Information supplied
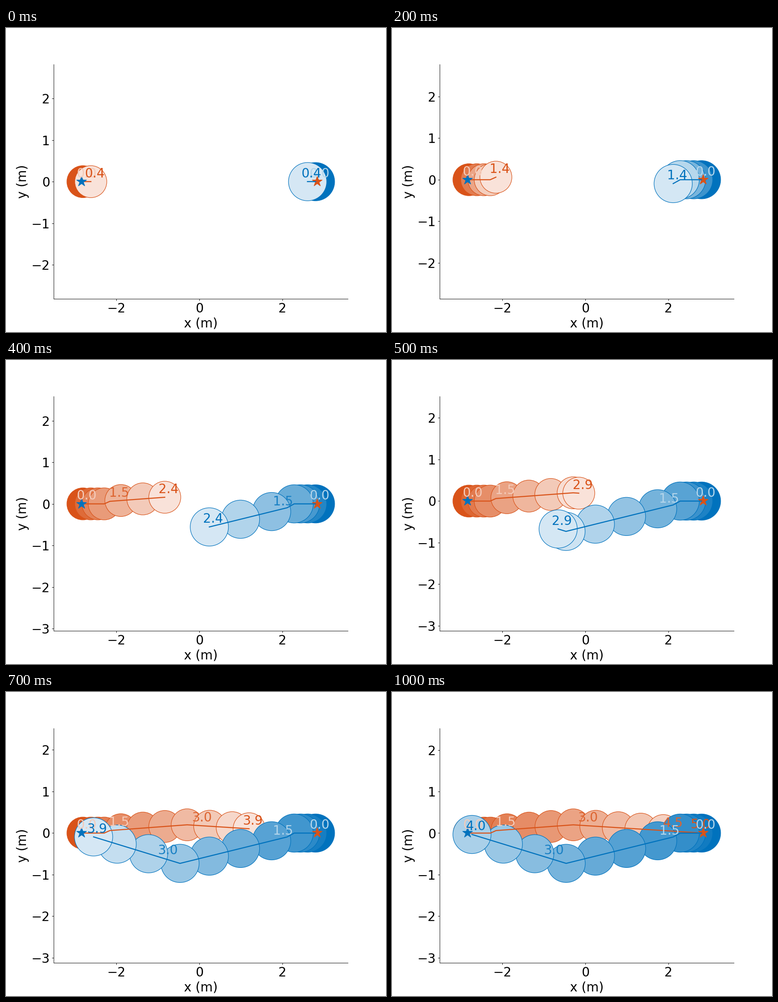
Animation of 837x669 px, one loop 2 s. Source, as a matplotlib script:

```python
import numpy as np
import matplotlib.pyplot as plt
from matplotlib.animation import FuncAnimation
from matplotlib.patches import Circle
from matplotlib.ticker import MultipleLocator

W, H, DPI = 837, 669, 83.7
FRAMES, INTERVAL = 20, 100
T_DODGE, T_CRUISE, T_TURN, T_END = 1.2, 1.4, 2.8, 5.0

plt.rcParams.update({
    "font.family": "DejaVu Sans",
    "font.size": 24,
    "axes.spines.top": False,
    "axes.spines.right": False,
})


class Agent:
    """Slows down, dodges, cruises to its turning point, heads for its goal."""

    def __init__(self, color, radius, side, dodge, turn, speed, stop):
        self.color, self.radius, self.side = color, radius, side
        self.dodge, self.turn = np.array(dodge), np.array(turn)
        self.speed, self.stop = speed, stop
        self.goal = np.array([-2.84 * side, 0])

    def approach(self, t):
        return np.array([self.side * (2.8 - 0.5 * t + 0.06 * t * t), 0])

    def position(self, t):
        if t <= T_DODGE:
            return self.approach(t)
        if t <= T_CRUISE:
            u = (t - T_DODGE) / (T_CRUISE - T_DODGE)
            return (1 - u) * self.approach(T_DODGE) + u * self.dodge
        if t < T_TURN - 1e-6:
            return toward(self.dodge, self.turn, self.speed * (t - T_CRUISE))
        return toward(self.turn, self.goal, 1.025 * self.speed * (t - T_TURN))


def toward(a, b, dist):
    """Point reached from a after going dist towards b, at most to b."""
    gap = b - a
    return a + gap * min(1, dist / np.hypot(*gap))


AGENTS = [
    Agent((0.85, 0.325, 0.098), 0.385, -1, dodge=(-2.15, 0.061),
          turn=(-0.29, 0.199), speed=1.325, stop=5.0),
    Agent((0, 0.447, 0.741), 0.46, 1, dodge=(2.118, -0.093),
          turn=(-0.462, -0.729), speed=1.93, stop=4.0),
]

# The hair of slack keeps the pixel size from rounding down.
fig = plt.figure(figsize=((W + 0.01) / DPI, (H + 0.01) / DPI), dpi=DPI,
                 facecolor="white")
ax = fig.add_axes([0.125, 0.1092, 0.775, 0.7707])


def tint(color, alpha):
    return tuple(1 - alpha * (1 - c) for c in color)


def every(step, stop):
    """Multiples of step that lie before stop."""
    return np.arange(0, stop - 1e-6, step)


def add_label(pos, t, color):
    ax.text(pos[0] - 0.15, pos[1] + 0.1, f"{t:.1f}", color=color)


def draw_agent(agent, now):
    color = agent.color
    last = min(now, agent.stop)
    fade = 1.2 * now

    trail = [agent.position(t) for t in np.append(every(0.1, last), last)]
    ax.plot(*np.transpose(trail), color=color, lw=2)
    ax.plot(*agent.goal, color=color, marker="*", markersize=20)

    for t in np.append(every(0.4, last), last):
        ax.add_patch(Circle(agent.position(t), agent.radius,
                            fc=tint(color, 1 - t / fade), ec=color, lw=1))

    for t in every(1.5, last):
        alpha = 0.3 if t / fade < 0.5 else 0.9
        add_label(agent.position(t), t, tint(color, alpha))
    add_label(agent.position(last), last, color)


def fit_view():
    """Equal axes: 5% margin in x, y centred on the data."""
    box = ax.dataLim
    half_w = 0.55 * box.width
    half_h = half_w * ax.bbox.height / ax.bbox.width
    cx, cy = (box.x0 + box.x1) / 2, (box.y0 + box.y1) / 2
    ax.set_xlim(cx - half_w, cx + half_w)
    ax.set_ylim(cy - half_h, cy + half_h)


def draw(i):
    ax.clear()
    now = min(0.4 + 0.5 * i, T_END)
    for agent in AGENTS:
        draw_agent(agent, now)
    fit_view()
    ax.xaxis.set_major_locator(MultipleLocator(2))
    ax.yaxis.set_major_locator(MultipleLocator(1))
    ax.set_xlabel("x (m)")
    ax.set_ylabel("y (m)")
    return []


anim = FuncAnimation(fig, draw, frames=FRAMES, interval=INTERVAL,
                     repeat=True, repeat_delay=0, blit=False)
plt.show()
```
---
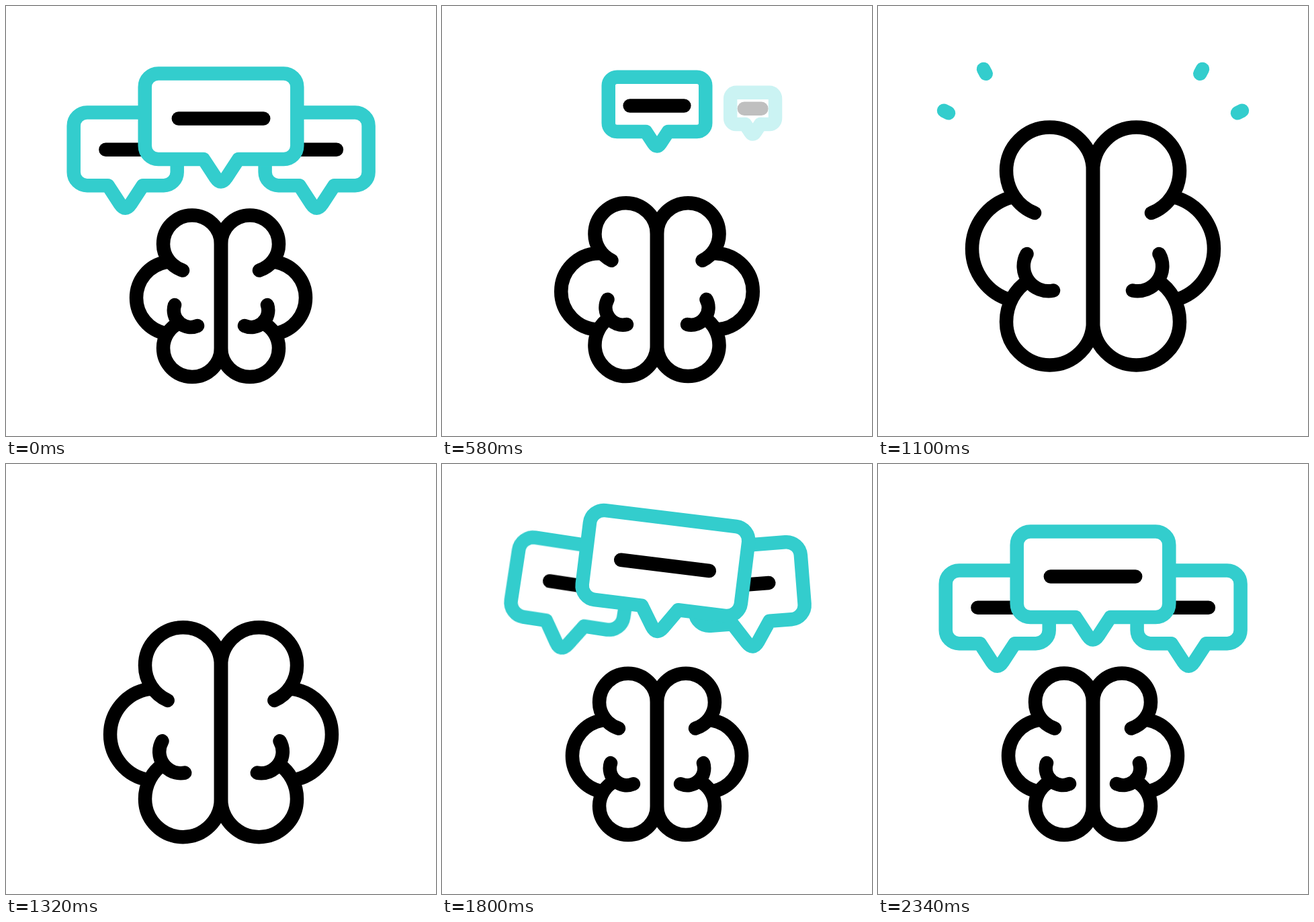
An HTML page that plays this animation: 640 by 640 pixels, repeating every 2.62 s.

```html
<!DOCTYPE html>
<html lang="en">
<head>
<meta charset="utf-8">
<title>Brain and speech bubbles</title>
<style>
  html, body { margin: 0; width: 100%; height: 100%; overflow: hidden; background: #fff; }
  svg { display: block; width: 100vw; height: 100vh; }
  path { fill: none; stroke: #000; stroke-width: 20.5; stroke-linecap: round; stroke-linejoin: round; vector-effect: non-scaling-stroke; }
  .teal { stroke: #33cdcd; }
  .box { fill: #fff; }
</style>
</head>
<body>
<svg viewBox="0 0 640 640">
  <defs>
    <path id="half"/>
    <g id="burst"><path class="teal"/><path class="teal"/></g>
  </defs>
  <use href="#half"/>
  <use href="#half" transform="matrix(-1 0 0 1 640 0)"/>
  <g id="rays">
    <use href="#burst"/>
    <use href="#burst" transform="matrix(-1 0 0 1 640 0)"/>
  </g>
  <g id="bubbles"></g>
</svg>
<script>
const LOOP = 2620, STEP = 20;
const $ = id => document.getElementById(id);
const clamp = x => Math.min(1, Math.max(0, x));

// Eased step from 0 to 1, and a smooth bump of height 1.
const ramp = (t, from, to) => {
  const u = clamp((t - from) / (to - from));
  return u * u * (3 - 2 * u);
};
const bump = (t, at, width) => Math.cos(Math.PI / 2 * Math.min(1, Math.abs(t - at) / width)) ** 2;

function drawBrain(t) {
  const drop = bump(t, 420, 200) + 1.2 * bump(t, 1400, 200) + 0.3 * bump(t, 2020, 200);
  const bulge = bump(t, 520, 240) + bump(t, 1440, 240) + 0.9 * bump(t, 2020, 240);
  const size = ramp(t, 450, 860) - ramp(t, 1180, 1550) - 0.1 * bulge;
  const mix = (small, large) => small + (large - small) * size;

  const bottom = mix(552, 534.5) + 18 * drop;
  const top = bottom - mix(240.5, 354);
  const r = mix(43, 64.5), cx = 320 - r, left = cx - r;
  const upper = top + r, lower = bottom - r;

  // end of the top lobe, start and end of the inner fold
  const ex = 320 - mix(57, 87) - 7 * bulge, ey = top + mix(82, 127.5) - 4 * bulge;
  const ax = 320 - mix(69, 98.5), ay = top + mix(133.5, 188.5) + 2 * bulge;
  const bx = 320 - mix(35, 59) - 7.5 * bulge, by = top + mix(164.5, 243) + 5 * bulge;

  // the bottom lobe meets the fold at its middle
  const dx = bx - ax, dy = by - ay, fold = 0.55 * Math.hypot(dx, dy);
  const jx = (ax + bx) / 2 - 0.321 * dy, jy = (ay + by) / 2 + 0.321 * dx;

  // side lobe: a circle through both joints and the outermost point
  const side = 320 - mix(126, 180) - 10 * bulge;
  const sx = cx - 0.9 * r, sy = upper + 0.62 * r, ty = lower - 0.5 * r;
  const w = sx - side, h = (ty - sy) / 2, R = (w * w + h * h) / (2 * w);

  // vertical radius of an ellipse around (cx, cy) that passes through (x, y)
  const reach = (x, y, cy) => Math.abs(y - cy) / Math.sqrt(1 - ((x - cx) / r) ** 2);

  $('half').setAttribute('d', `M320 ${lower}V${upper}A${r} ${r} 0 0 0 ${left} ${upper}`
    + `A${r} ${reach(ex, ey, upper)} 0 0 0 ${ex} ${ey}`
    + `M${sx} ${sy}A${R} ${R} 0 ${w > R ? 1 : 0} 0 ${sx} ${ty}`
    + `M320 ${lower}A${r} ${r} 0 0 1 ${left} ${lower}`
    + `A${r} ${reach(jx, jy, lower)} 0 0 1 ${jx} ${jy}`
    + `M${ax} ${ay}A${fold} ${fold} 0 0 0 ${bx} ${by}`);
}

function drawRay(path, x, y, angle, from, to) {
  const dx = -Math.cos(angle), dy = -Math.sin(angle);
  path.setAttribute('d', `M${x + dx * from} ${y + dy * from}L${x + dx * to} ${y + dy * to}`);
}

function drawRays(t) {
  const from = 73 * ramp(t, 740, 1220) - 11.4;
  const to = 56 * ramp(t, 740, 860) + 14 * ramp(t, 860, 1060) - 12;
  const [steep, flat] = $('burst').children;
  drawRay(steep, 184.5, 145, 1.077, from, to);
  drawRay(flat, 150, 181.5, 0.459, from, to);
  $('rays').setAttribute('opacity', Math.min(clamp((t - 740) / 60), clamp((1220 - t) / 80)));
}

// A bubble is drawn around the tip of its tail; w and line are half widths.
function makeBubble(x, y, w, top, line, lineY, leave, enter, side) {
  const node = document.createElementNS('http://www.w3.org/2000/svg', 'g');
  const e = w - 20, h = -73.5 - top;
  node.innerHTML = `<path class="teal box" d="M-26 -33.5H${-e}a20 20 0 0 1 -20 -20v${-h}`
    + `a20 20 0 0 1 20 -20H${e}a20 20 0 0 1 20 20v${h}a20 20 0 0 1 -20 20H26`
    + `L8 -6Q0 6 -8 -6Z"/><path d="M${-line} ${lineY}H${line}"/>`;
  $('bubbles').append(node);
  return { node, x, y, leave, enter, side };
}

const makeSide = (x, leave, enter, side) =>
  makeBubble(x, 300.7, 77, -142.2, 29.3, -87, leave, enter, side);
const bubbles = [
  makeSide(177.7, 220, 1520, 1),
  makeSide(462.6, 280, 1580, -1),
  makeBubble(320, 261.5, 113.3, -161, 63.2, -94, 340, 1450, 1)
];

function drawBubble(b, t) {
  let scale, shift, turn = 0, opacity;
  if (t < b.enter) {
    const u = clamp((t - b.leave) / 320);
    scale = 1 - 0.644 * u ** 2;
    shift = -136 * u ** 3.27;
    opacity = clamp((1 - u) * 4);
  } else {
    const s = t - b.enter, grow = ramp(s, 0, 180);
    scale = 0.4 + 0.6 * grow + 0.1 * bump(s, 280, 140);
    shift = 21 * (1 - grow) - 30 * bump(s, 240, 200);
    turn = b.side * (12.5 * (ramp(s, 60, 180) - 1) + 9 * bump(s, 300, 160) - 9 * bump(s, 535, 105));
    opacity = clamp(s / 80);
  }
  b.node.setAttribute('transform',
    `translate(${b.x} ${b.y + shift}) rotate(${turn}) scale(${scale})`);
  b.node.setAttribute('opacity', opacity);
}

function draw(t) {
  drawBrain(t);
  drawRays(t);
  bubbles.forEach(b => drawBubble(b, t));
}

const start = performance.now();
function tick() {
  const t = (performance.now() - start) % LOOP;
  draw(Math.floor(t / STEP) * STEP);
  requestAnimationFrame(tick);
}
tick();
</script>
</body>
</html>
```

What you have to do
Using the records above, find and show each line with the string "scale".

Response
  let scale, shift, turn = 0, opacity;
    scale = 1 - 0.644 * u ** 2;
    scale = 0.4 + 0.6 * grow + 0.1 * bump(s, 280, 140);
    `translate(${b.x} ${b.y + shift}) rotate(${turn}) scale(${scale})`);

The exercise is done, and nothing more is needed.